This was a liberating experience: partaking of a grand cultural experience in the city that did not require me to have an exclusive club membership or a connection with ‘higher ups’.

On the day of, I faced the same old difficulty that has plagued this area for decades: traffic so chaotic it sucks the joy out of a touristy excursion. Despite new bridges, better roads and considerable infrastructural development, the traffic conditions have remained as nightmarish as ever and figuring out where and how to get to the right gate of the fort for entry remains a challenge. As always I ended up at the wrong gate, the small one near the food street that remains permanently closed, even to those on foot, a move whose rationale I’m unsure about. This time around, unlike my previous unsuccessful attempts at other occasions, I was able to appeal to the guard’s better nature who allowed me in.

One step over the dehleez and I was transported to another time by the undiluted stillness of late dusk and the pleasant October breeze inside Huzoori Bagh; not a soul in sight as I walked towards the fort’s entrance in the distance, flanked by light columns projected on the Badshahi’s minarets, Iqbal’s mausoleum, the lush grounds and the fort’s thick walls -- the very picture of idyllic repose. In that moment I learnt why those kings killed and plotted for throne and power.

Personnel from the Walled City of Lahore Authority (WCLA), the government organisation responsible for this transformation welcomed me at the entrance, hospitably hiding their surprise at my showing up from the wrong side by quickly dispatching a guide dressed in a crisp white shalwar qameez and embroidered waistcoat to walk me to the event area. He introduced himself as Laal Shah, welcomed me to the fort, and regaled me with stories about its construction and history.

Guards dressed in traditional headgear -- spears and shields in hand -- ushered guests to a red carpet welcome.


The inaugural of Royal Kitchen was marked by a Dastaangoi event, a tradition of storytelling revived in the 21st Century by Indian writers Mahmood Farooqui and Danish Hussain, and taken forward in Pakistan by Badar Khan, a theatre actor and script writer from Lahore. This particular event was an original production by Badar called ‘Daastaan Shehr Lahore Ki’. Badar is talented, though not as much as his ustaads, and going by some of the reactions I overheard from a decidedly Lahori crowd, markedly Punjabi; particularly for one reciting something that can only work in highbrow Urdu. His accent acquired a more formal Urdu tinge, though, once he started the actual daastaan.

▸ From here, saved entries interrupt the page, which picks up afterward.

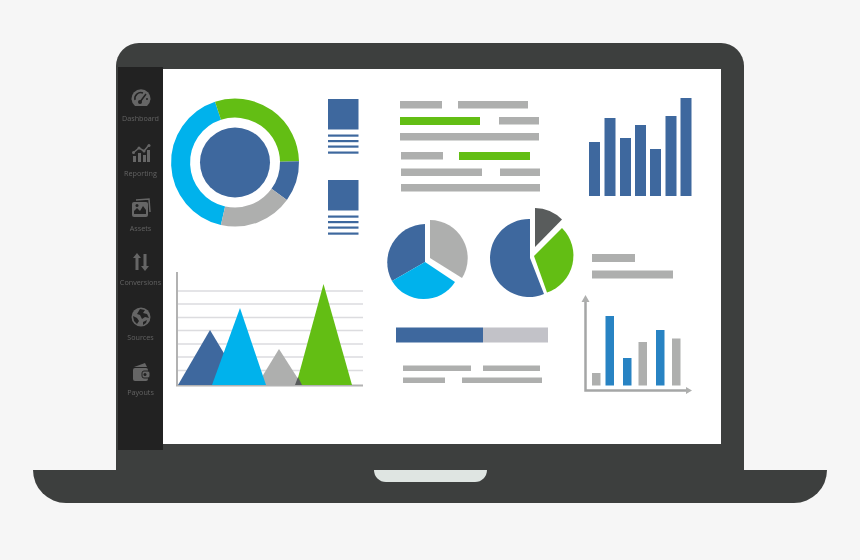
<!DOCTYPE html>
<html lang="en">
<head>
<meta charset="utf-8">
<title>Analytics dashboard on a laptop</title>
<style>
:root {
  --backdrop: #f6f6f6;
  --shell: #3d3f3e;
  --sidebar: #222;
  --menu: #666;
  --blue: #3e689e;
  --cyan: #00b2ec;
  --green: #63be14;
  --gray: #aeafae;
  --pale: #c2c2c8;
  --bright: #2883c3;
  --slate: #595c5c;
  --notch: #dfe5e2;
}
* { box-sizing: border-box; margin: 0; padding: 0; }
html, body { width: 860px; height: 560px; overflow: hidden; background: var(--backdrop); }
.stage { position: relative; width: 860px; height: 560px; overflow: hidden; }
.lid { position: absolute; left: 116px; top: 43px; width: 628px; height: 430px; border-radius: 23px 23px 0 0; background: var(--shell); }
.base { position: absolute; left: 33px; top: 470px; width: 794px; height: 33px; border-radius: 0 0 34px 34px; background: var(--shell); }
.notch { position: absolute; left: 374px; top: 470px; width: 113px; height: 12px; border-radius: 0 0 12px 12px; background: var(--notch); }
.screen { position: absolute; left: 162px; top: 69px; width: 559px; height: 375px; background: #fff; }
.sidebar { position: absolute; left: 118px; top: 67px; width: 45px; height: 383px; background: var(--sidebar); }
.sidebar ul { list-style: none; padding-top: 20px; }
.sidebar li { height: 54.8px; }
.sidebar a { display: flex; flex-direction: column; align-items: center; color: var(--menu); text-decoration: none; font: 7.2px/10px "Open Sans", sans-serif; white-space: nowrap; }
.sidebar svg { width: 22px; height: 22px; margin-bottom: 4px; fill: currentColor; }
.charts { position: absolute; left: 0; top: 0; width: 860px; height: 560px; }
.blue { fill: var(--blue); }
.cyan { fill: var(--cyan); }
.green { fill: var(--green); }
.gray { fill: var(--gray); }
.pale { fill: var(--pale); }
.bright { fill: var(--bright); }
.slate { fill: var(--slate); }
.ring { fill: none; stroke-width: 19; }
.ring-green { stroke: var(--green); }
.ring-blue { stroke: var(--blue); }
.ring-gray { stroke: var(--gray); }
.ring-cyan { stroke: var(--cyan); }
.gridlines { stroke: #dcdcdf; stroke-width: 1.5; }
.axis { fill: none; stroke: #b2b2b2; stroke-width: 2; }
.axis-bold { fill: none; stroke: #a5a6a6; stroke-width: 2.5; }
.cut { fill: none; stroke: var(--sidebar); stroke-width: 1.5; }
.line { fill: none; stroke: currentColor; stroke-width: 1.5; }
</style>
</head>
<body>
<main class="stage">
  <div class="lid"></div>
  <div class="base"></div>
  <div class="notch"></div>
  <div class="screen"></div>

  <nav class="sidebar" aria-label="Main menu">
    <ul>
      <li><a href="#">
        <svg viewBox="0 0 22 22" aria-hidden="true"><path d="M5 19A9.5 9.5 0 1 1 17 19Z"/><path class="cut" d="M5 13A6 6 0 0 1 13 6M17 13V11M10 15L16 7"/><circle cx="10" cy="15" r="2" fill="#222"/></svg>
        <span>Dashboard</span></a></li>
      <li><a href="#">
        <svg viewBox="0 0 22 22" aria-hidden="true"><path d="M3 14H6V20H3ZM8 11H11V20H8ZM13 13H16V20H13ZM17 8H20V20H17Z"/><path class="line" d="M3 11L9 6L14 9L19 3"/><circle cx="3.5" cy="10.5" r="1.5"/><circle cx="9" cy="6" r="1.5"/><circle cx="14" cy="9" r="1.5"/><circle cx="19" cy="3.5" r="1.5"/></svg>
        <span>Reporting</span></a></li>
      <li><a href="#">
        <svg viewBox="0 0 22 22" aria-hidden="true"><path class="line" d="M6 3L19 2L20 15"/><rect x="2" y="5" width="16" height="15" rx="2"/><path fill="#222" d="M4 17V14L7 11L10 14L13 9L16 13V17Z"/><circle cx="7" cy="8.5" r="1.5" fill="#222"/></svg>
        <span>Assets</span></a></li>
      <li><a href="#">
        <svg viewBox="0 0 22 22" aria-hidden="true"><path d="M7 2L11 7H8.5V19H5.5V7H3ZM15 20L11 15H13.5V3H16.5V15H19Z"/></svg>
        <span>Conversions</span></a></li>
      <li><a href="#">
        <svg viewBox="0 0 22 22" aria-hidden="true"><circle cx="11" cy="11" r="9.5"/><path fill="#222" d="M10 3L15 4L13 7L17 8L19 12L15 11L12 13L10 9L7 8ZM3 10L7 12L9 15L7 18L4 15ZM13 16L17 14L16 17L13 19Z"/></svg>
        <span>Sources</span></a></li>
      <li><a href="#">
        <svg viewBox="0 0 22 22" aria-hidden="true"><path d="M4 6L15 2L17 6Z"/><rect x="3" y="7" width="15" height="13" rx="2"/><rect x="12" y="10" width="8" height="7" rx="2" stroke="#222"/><circle cx="15" cy="13.5" r="1.5" fill="#222"/></svg>
        <span>Payouts</span></a></li>
    </ul>
  </nav>

  <svg class="charts" viewBox="0 0 860 560" role="img" aria-label="Dashboard charts">
    <defs>
      <g id="summary-tile" class="blue">
        <rect x="328" y="99" width="30.5" height="30.5"/>
        <rect x="328" y="134.5" width="30.5" height="2.2"/>
        <rect x="328" y="140" width="30.5" height="2.2"/>
        <rect x="328" y="145.5" width="30.5" height="2.2"/>
        <rect x="328" y="151.5" width="30.5" height="2.2"/>
      </g>
    </defs>

    <g id="donut-chart">
      <path class="ring ring-cyan" d="M223 215.7A54.5 54.5 0 0 1 218 110.8"/>
      <path class="ring ring-green" d="M218 110.8A54.5 54.5 0 0 1 289.5 161.5"/>
      <path class="ring ring-blue" d="M289.5 161.5A54.5 54.5 0 0 1 279.2 194.4"/>
      <path class="ring ring-gray" d="M279.2 194.4A54.5 54.5 0 0 1 223 215.7"/>
      <circle class="blue" cx="235" cy="162.5" r="35"/>
    </g>

    <g id="summary-tiles">
      <use href="#summary-tile"/>
      <use href="#summary-tile" y="81"/>
    </g>

    <g id="text-block" class="gray">
      <rect x="400" y="101" width="42" height="7.5"/>
      <rect x="458" y="101" width="70" height="7.5"/>
      <rect class="green" x="400" y="117" width="80" height="8"/>
      <rect x="499" y="117" width="40" height="7.5"/>
      <rect x="400" y="133" width="139" height="7.5"/>
      <rect x="401" y="152" width="42" height="7.5"/>
      <rect class="green" x="459" y="152" width="71" height="8"/>
      <rect x="401" y="168.5" width="81" height="7.5"/>
      <rect x="500" y="168.5" width="40" height="7.5"/>
      <rect x="401" y="184" width="139" height="7.5"/>
    </g>

    <g id="column-chart" class="blue">
      <rect x="589" y="142" width="11" height="54"/>
      <rect x="604.5" y="118" width="11" height="78"/>
      <rect x="620" y="138" width="11" height="58"/>
      <rect x="635" y="125" width="11" height="71"/>
      <rect x="650" y="149" width="11" height="47"/>
      <rect x="665.5" y="116" width="11" height="80"/>
      <rect x="680.5" y="98" width="11" height="98"/>
    </g>

    <g id="three-part-pie">
      <path class="blue" d="M425 262V224A38.5 38.5 0 0 0 392 281Z"/>
      <path class="cyan" d="M425 262L392 281A37 37 0 0 0 455 282Z"/>
      <path class="gray" d="M430 258V220A38 38 0 0 1 462 278Z"/>
    </g>

    <g id="exploded-pie">
      <path class="blue" d="M530 258V219A39 39 0 1 0 544 294Z"/>
      <path class="green" d="M534 256L562 228A39 39 0 0 1 547 292.5Z"/>
      <path class="slate" d="M535 247V208A39 39 0 0 1 562 219.5Z"/>
    </g>

    <g id="peak-chart">
      <path class="gridlines" d="M178 291H363M178 304H363M178 317.5H363M178 330.5H363M178 344H363M178 357H363M178 370.5H363"/>
      <path class="axis" d="M177 272V385.5H363"/>
      <path class="gray" d="M257 385L279 349L302 385Z"/>
      <path class="blue" d="M178 385L210 330L243 385Z"/>
      <path class="cyan" d="M212 385L240 308L266 385Z"/>
      <path class="green" d="M296 385L323.5 284L352 385Z"/>
      <path class="slate" d="M295 385L298 377L302 385Z"/>
    </g>

    <g id="progress-bar">
      <rect class="blue" x="396" y="327.5" width="87" height="15"/>
      <rect class="pale" x="483" y="327.5" width="65" height="15"/>
    </g>

    <g id="footer-lines" class="gray">
      <rect x="403" y="365.5" width="68" height="5.5"/>
      <rect x="483" y="365.5" width="57" height="5.5"/>
      <rect x="403" y="377.5" width="42" height="5.5"/>
      <rect x="462" y="377.5" width="80" height="5.5"/>
    </g>

    <g id="chart-heading" class="gray">
      <rect x="592" y="254" width="43" height="8"/>
      <rect x="592" y="270.5" width="81" height="8"/>
    </g>

    <g id="axis-bar-chart">
      <rect class="gray" x="592" y="373" width="8.5" height="12.5"/>
      <rect class="bright" x="605.5" y="316" width="8.5" height="69.5"/>
      <rect class="bright" x="623" y="358" width="8.5" height="27.5"/>
      <rect class="gray" x="638.5" y="342" width="8.5" height="43.5"/>
      <rect class="bright" x="656" y="330" width="8.5" height="55.5"/>
      <rect class="gray" x="672" y="338.5" width="8.5" height="47"/>
      <path class="axis-bold" d="M585.5 300V390.5H688"/>
      <path class="gray" d="M585.5 295L589.5 302H581.5ZM692 390.5L686 387V394Z"/>
    </g>
  </svg>
</main>
</body>
</html>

A ride largely through Mughal-era Lahore and centred mainly on the fort and its surroundings, the synergy between place and subject matter lifted the storytelling. Small tidbits about the city and its great inhabitants and a multicultural past lit up the Royal Kitchen, but a sprinkling of bigotry and bad history marred the experience somewhat. It is regrettable that scripts aren’t vetted for accuracy or sensitivity before they are brought on to a big stage like this.

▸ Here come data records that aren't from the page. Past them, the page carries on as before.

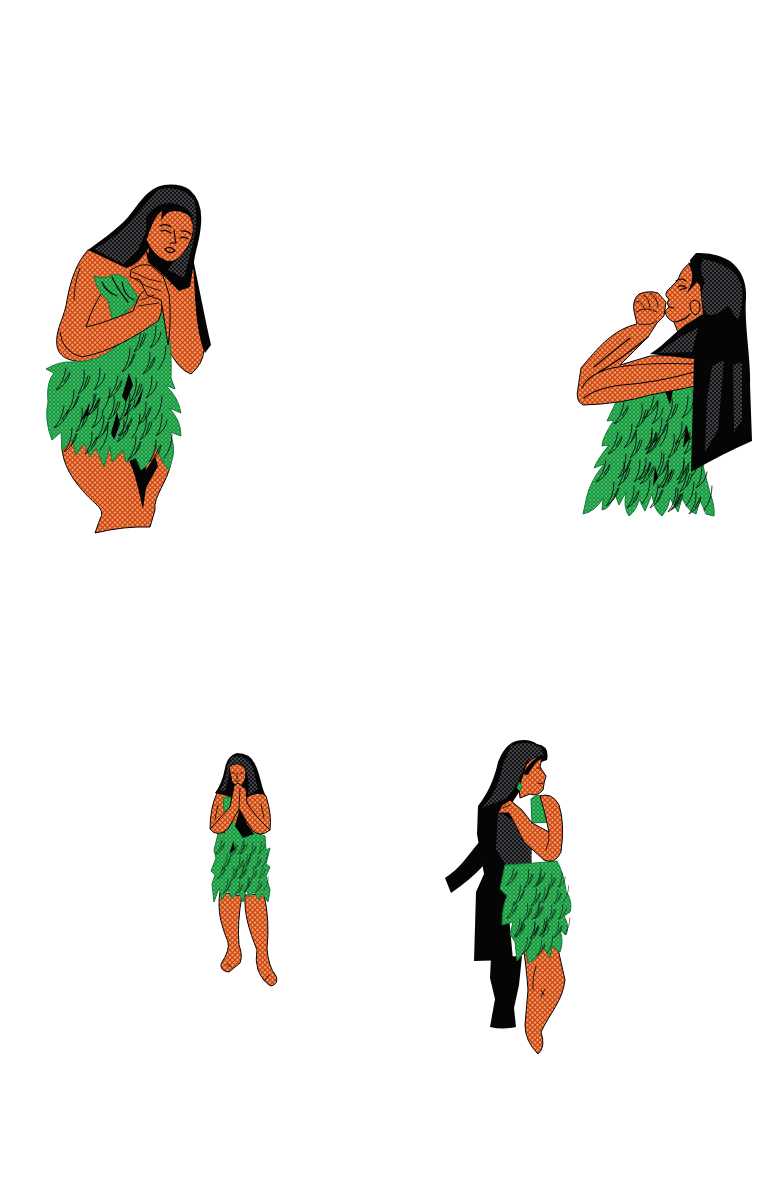
<!DOCTYPE html>
<html lang="en">
<head>
<meta charset="utf-8">
<title>Four figures in leaf dresses</title>
<style>
:root{--paper:#fff;--ink:#050505;--skin:#e4632a;--skin-light:#f7a261;--skin-dark:#b8401c;--leaf:#2fb457;--leaf-light:#62d183;--leaf-dark:#137a35;--hair-dot:#55555c}
html,body{margin:0;background:var(--paper);overflow:hidden}
svg{display:block;width:776px;height:1200px}
.skin{fill:url(#skin-mesh);stroke:var(--ink);stroke-width:1;stroke-linejoin:round}
.leaf{fill:url(#leaf-mesh);stroke:var(--leaf-dark);stroke-width:1;stroke-linejoin:round}
.hair{fill:var(--ink)}
.shine{fill:url(#hair-mesh)}
.line{fill:none;stroke:var(--ink);stroke-width:1.2;stroke-linecap:round;stroke-linejoin:round}
.fine{stroke-width:.8}
</style>
</head>
<body>
<svg viewBox="0 0 776 1200" role="img" aria-label="Four drawn women with long black hair and green leaf dresses">
<defs>
<pattern id="skin-mesh" width="5" height="5" patternUnits="userSpaceOnUse">
<rect width="5" height="5" fill="var(--skin)"/>
<path d="M0 0L5 5M5 0L0 5" stroke="var(--skin-dark)" stroke-width=".8"/>
<circle cx="2.5" cy="0" r="1" fill="var(--skin-light)"/><circle cx="2.5" cy="5" r="1" fill="var(--skin-light)"/>
<circle cx="0" cy="2.5" r="1" fill="var(--skin-light)"/><circle cx="5" cy="2.5" r="1" fill="var(--skin-light)"/>
</pattern>
<pattern id="leaf-mesh" width="4" height="4" patternUnits="userSpaceOnUse">
<rect width="4" height="4" fill="var(--leaf)"/>
<path d="M0 0L4 4M4 0L0 4" stroke="var(--leaf-dark)" stroke-width=".6"/>
<circle cx="2" cy="0" r=".7" fill="var(--leaf-light)"/><circle cx="2" cy="4" r=".7" fill="var(--leaf-light)"/>
</pattern>
<pattern id="hair-mesh" width="4" height="4" patternUnits="userSpaceOnUse">
<rect width="4" height="4" fill="#141416"/>
<circle cx="1" cy="1" r=".9" fill="var(--hair-dot)"/><circle cx="3" cy="3" r=".9" fill="var(--hair-dot)"/>
</pattern>
<g id="leaf-strokes">
<path class="line fine" d="M0 0q-2 14-10 22q10-4 14-16M18 2q2 12-6 24q10-6 12-18M34 0q0 14-6 22q10-6 11-16M8 22q0 14-8 24q10-6 13-18M28 26q1 12-7 22q11-6 12-17M44 20q0 14-8 24"/>
<path class="line fine" d="M4 4l-6 10M22 8l-4 12M12 28l-5 12M32 32l-5 10"/>
</g>
</defs>

<g id="bowed-figure">
<path class="hair" d="M188 236C196 270 203 310 211 345L205 353C194 330 186 290 180 262Z"/>
<path class="skin" d="M62 446C62 466 76 486 96 504Q105 512 100 519L95 533Q124 526 150 527L155 510C153 496 168 482 171 462L160 428L90 426Z"/>
<path class="hair" d="M126 454L145 450L146 470L155 456L158 466L146 488L143 509C138 490 137 476 126 454Z"/>
<path class="skin" d="M88 250C77 262 70 280 66 306C62 322 55 332 57 346C60 362 78 362 96 362L152 334L166 345Q178 370 191 374Q203 364 204 350C196 326 196 302 194 270L168 246L132 246Z"/>
<path class="leaf" d="M94 276Q104 280 112 275Q126 273 130 285L138 297Q134 308 124 312L161 313L168 330Q172 352 171 378L175 389L165 385Q178 396 181 413L169 408Q181 420 181 436L170 432Q175 448 173 456L169 471Q159 458 155 444Q154 462 141 470L136 458L126 462L123 450L112 462L110 446L104 467L96 448L90 457L84 443L76 455L72 440L62 451L61 432L52 440Q44 420 48 402Q46 382 54 373L46 369Q60 361 72 362Q102 362 118 344L108 300Q98 294 94 276Z"/>
<use href="#leaf-strokes" x="66" y="368"/><use href="#leaf-strokes" x="118" y="376"/><use href="#leaf-strokes" x="122" y="326"/><use href="#leaf-strokes" x="64" y="406"/><use href="#leaf-strokes" x="128" y="414"/><use href="#leaf-strokes" x="96" y="394"/>
<path class="hair" d="M129 373l4 12-7 17-4-6ZM144 386l-4 16-7 8ZM117 412l3 12-6 16-3-7ZM90 402l-2 12-8 8Z"/>
<path class="line" d="M102 282Q106 292 117 296M112 277Q118 290 128 302M122 282Q124 296 134 300"/>
<path class="skin" d="M60 332Q62 352 82 357C110 352 136 336 158 321Q164 310 161 296L151 288Q142 289 138 299L133 311C116 318 100 324 86 327Q92 308 101 294"/>
<path class="skin" d="M131 270Q142 262 152 266L163 276L169 294C171 314 170 332 168 345L164 318L161 300L147 295L140 280L130 277Z"/>
<path class="line fine" d="M133 272L148 279L161 282M135 279L146 286L161 291M141 300L154 295M138 306L159 303M192 274Q181 283 170 284M80 268Q74 284 74 300"/>
<path class="hair" d="M164 185Q180 183 190 190Q203 202 201 224C200 240 195 252 194 262L190 287L179 291L160 272L148 262L149 248C142 258 135 266 126 268L88 250C104 238 122 226 132 212C141 201 148 188 164 185Z"/>
<path class="shine" d="M158 190Q178 184 194 199Q199 220 193 243L184 278L168 270L178 254L185 218Q180 202 164 208L150 222L138 250L123 264L94 249Q120 236 136 215Z"/>
<path class="skin" d="M151 216Q159 205 176 207Q190 211 193 224Q195 238 184 252Q176 264 166 261Q152 255 146 239Z"/>
<path class="hair" d="M146 217Q156 202 172 203Q189 206 194 220Q186 211 174 211Q166 211 161 221L162 211Q154 216 147 239Z"/>
<path class="line" d="M160 226Q166 223 171 227M181 231Q187 230 191 234M161 231Q166 229 171 233M180 238Q184 236 188 239M174 230Q175 239 176 243L170 243M165 249Q170 245 175 251Q169 255 165 249"/>
<path class="hair" d="M146 251Q155 261 164 263L161 270L148 262Z"/>
</g>

<g id="profile-figure">
<path class="leaf" d="M617 400L607 421L614 420Q602 438 602 446L609 445Q597 460 594 468L604 464Q590 482 587 496L583 514Q596 511 603 498L602 510Q610 509 615 494L619 505L626 492Q623 508 629 516Q637 510 639 499L645 511L652 494Q654 511 662 516Q669 508 670 498L678 512L682 498Q688 511 696 514L700 500L706 514L714 516Q715 506 710 493L704 470L694 410L692 385Z"/>
<use href="#leaf-strokes" x="624" y="402"/><use href="#leaf-strokes" x="654" y="396"/><use href="#leaf-strokes" x="618" y="432"/><use href="#leaf-strokes" x="656" y="432"/><use href="#leaf-strokes" x="606" y="460"/><use href="#leaf-strokes" x="650" y="462"/><use href="#leaf-strokes" x="668" y="466"/>
<path class="hair" d="M665 391L673 390L670 405ZM686 424L690 438L683 448ZM655 466l3 12-5 8Z"/>
<path class="skin" d="M634 311Q632 300 639 294Q649 290 658 293L666 302L664 316L657 323L648 337Q635 350 620 365L650 356L696 355L696 386L650 395Q620 404 583 405Q575 401 578 388L581 368C598 348 612 330 637 324Z"/>
<path class="line" d="M582 388Q588 374 612 368Q645 362 695 364M584 398Q596 388 622 385Q660 382 694 372M594 367Q612 352 630 338M599 372Q620 360 648 337"/>
<path class="line fine" d="M634 303Q639 297 645 309M643 295Q649 297 650 308M650 293Q658 298 658 307M636 312Q646 306 657 312M639 324Q651 326 657 321"/>
<path class="skin" d="M690 263Q681 269 678 280L667 291Q664 296 669 299L667 303L669 307L665 311Q666 319 674 322L679 335L702 328L708 285Z"/>
<path class="hair" d="M696 253Q715 252 730 261Q747 274 746 298C744 324 751 360 750 384L752 441Q724 453 691 472L694 359L650 354C666 344 676 330 690 322L703 314L700 286Q690 275 690 260Z"/>
<path class="shine" d="M703 259Q735 265 742 286Q744 304 738 320L728 306Q714 318 706 314Q698 296 705 282Q698 270 703 259ZM680 337L698 328L692 352L658 353ZM712 366L724 360L718 430L705 452L707 400ZM733 365L742 362L742 420L734 432Z"/>
<path class="skin" d="M690 303Q694 298 699 302Q702 311 696 315Q690 314 690 303Z"/>
<path class="hair" d="M688 262Q700 271 697 282L686 294Q694 282 692 272Z"/>
<path class="line" d="M676 281Q681 277 686 281M678 287Q682 284 686 288L680 290M669 307L674 308M674 322Q684 321 690 314"/>
</g>

<g id="praying-figure">
<path class="skin" d="M220 892C217 910 221 925 228 942Q230 950 221 964Q220 971 229 972L240 963Q243 955 239 945Q237 922 242 896Z"/>
<path class="skin" d="M245 895C244 914 249 930 257 950Q255 960 258 970Q263 982 271 986Q279 984 276 976Q268 966 267 948Q270 922 264 894Z"/>
<path class="hair" d="M237 753Q250 753 255 764C261 776 261 788 267 798L254 802L240 838L223 796L215 793Q222 784 225 768Q227 756 237 753Z"/>
<path class="shine" d="M232 757Q247 753 253 768L258 789L248 796Q251 776 242 765L231 767L225 791L220 790Q227 778 227 766Z"/>
<path class="skin" d="M217 793Q210 808 210 829Q216 836 228 829L270 830Q272 815 266 796Q260 791 251 795L239 801L226 795Z"/>
<path class="leaf" d="M223 798L231 797L231 809L224 812ZM218 834L233 822L244 828L265 836L266 850L270 848L266 864L270 867L266 876L270 890L268 902L262 893L259 900L254 892L250 897L246 890L243 902L238 892L232 899L228 890L222 900L219 888L214 902L212 884L215 875L211 871L216 858L214 850Z"/>
<path class="hair" d="M240 807L247 824L254 834L243 838L235 826ZM222 829l6-3-4 8ZM233 842l2 7-6 5Z"/>
<use href="#leaf-strokes" transform="translate(222 840) scale(.65)"/><use href="#leaf-strokes" transform="translate(243 842) scale(.55)"/><use href="#leaf-strokes" transform="translate(223 866) scale(.6)"/><use href="#leaf-strokes" transform="translate(244 866) scale(.55)"/>
<path class="skin" d="M229 767Q237 760 245 768Q248 778 241 786Q236 787 232 782Z"/>
<path class="skin" d="M234 786L238 783L246 789L247 803Q255 816 270 830Q260 838 252 830L239 809L228 829Q217 838 210 829L230 807Z"/>
<path class="line fine" d="M240 788L239 809M232 773h3M240 773h3M237 774v5M235 781h4M261 804L264 818M218 805L215 819M227 964l4 3M265 980l4-5"/>
</g>

<g id="turning-figure">
<path class="hair" d="M480 841C466 858 460 868 445 878L451 893Q470 880 483 866ZM491 957L522 956L519 985L514 1008L516 1027Q503 1030 490 1027L495 999L490 978Z"/>
<path class="skin" d="M523 946Q526 963 528 990L525 1025Q525 1041 538 1054Q546 1047 541 1032C550 1013 563 1000 565 980Q561 962 556 940Z"/>
<path class="hair" d="M516 741Q529 738 537 744Q550 746 547 760L528 767L523 786L512 803L530 842L532 868L505 873L513 960L474 961L476 892L484 874L477 834L478 806C486 796 494 781 498 762Q505 744 516 741Z"/>
<path class="shine" d="M511 746Q528 739 541 748L545 758L527 761L517 784L507 798L482 808Q498 792 503 764ZM498 811L522 826L532 848L531 866L507 868L496 849Z"/>
<path class="leaf" d="M531 799Q538 792 545 798L551 822L532 823ZM505 865L535 863L557 861Q564 874 566 891Q573 902 570 912L564 916Q570 926 566 935L560 930Q564 942 560 952L552 946L550 958L543 947Q539 958 528 963L526 950L517 961L515 942L510 934L513 922L502 925Q502 907 507 896L500 889Z"/>
<use href="#leaf-strokes" transform="translate(514 868) scale(.8)"/><use href="#leaf-strokes" transform="translate(540 873) scale(.65)"/><use href="#leaf-strokes" transform="translate(514 902) scale(.75)"/><use href="#leaf-strokes" transform="translate(539 904) scale(.7)"/><use href="#leaf-strokes" transform="translate(522 922) scale(.7)"/>
<path class="skin" d="M526 765Q535 754 542 758L540 767L546 776Q544 782 543 790Q537 797 530 794L520 798L519 787Z"/>
<path class="skin" d="M540 796Q552 792 559 805Q565 823 561 852Q555 865 544 860L524 842L515 824L509 813L498 813L502 805L510 800L522 810L532 823L549 832Q545 812 540 796Z"/>
<path class="hair" d="M523 774Q532 756 547 754L546 759Q538 756 528 775Z"/>
<path class="line fine" d="M537 768h4M538 783l5 1M503 808L510 805M549 832Q550 841 546 850M541 990l3 5M545 989l-4 8M536 966Q532 980 533 990"/>
<path class="leaf" d="M519 782l3 4-2 5-3-3Z"/>
</g>
</svg>
</body>
</html>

Badar repeatedly talked about a Mercedes Benz gifted by Hitler to Allama Mashriqi, and the casual mentions of the German leader like any other ‘great man’ from history jarred on sensitive ears attuned to historical excesses, especially knowing how in the subcontinent Hitler is often celebrated as a formidable leader rather than reviled as a mass murderer. Apart from that there was an interesting slant in the favour of the Sikhs whom Badar referred to as brothers, but a strong bias against Hindus in the stories told about Chandumal and Sikh Guru Arjun Dev or Data Ganj Bakhsh and a Hindu magician. Muslims, of course, were completely absolved of all historical wrongdoing. These clear biases reminded one of history textbooks instead of a rich and multidimensional tapestry that such an endeavour should evoke.

Nonetheless, it was a start that I hope others, or even Badar Khan himself, will improve and hone as he goes further down this path of original storytelling. His efforts are laudable and deserve further patronage that people like Kamran Lashari and his team are doing a fine job at.

A royal story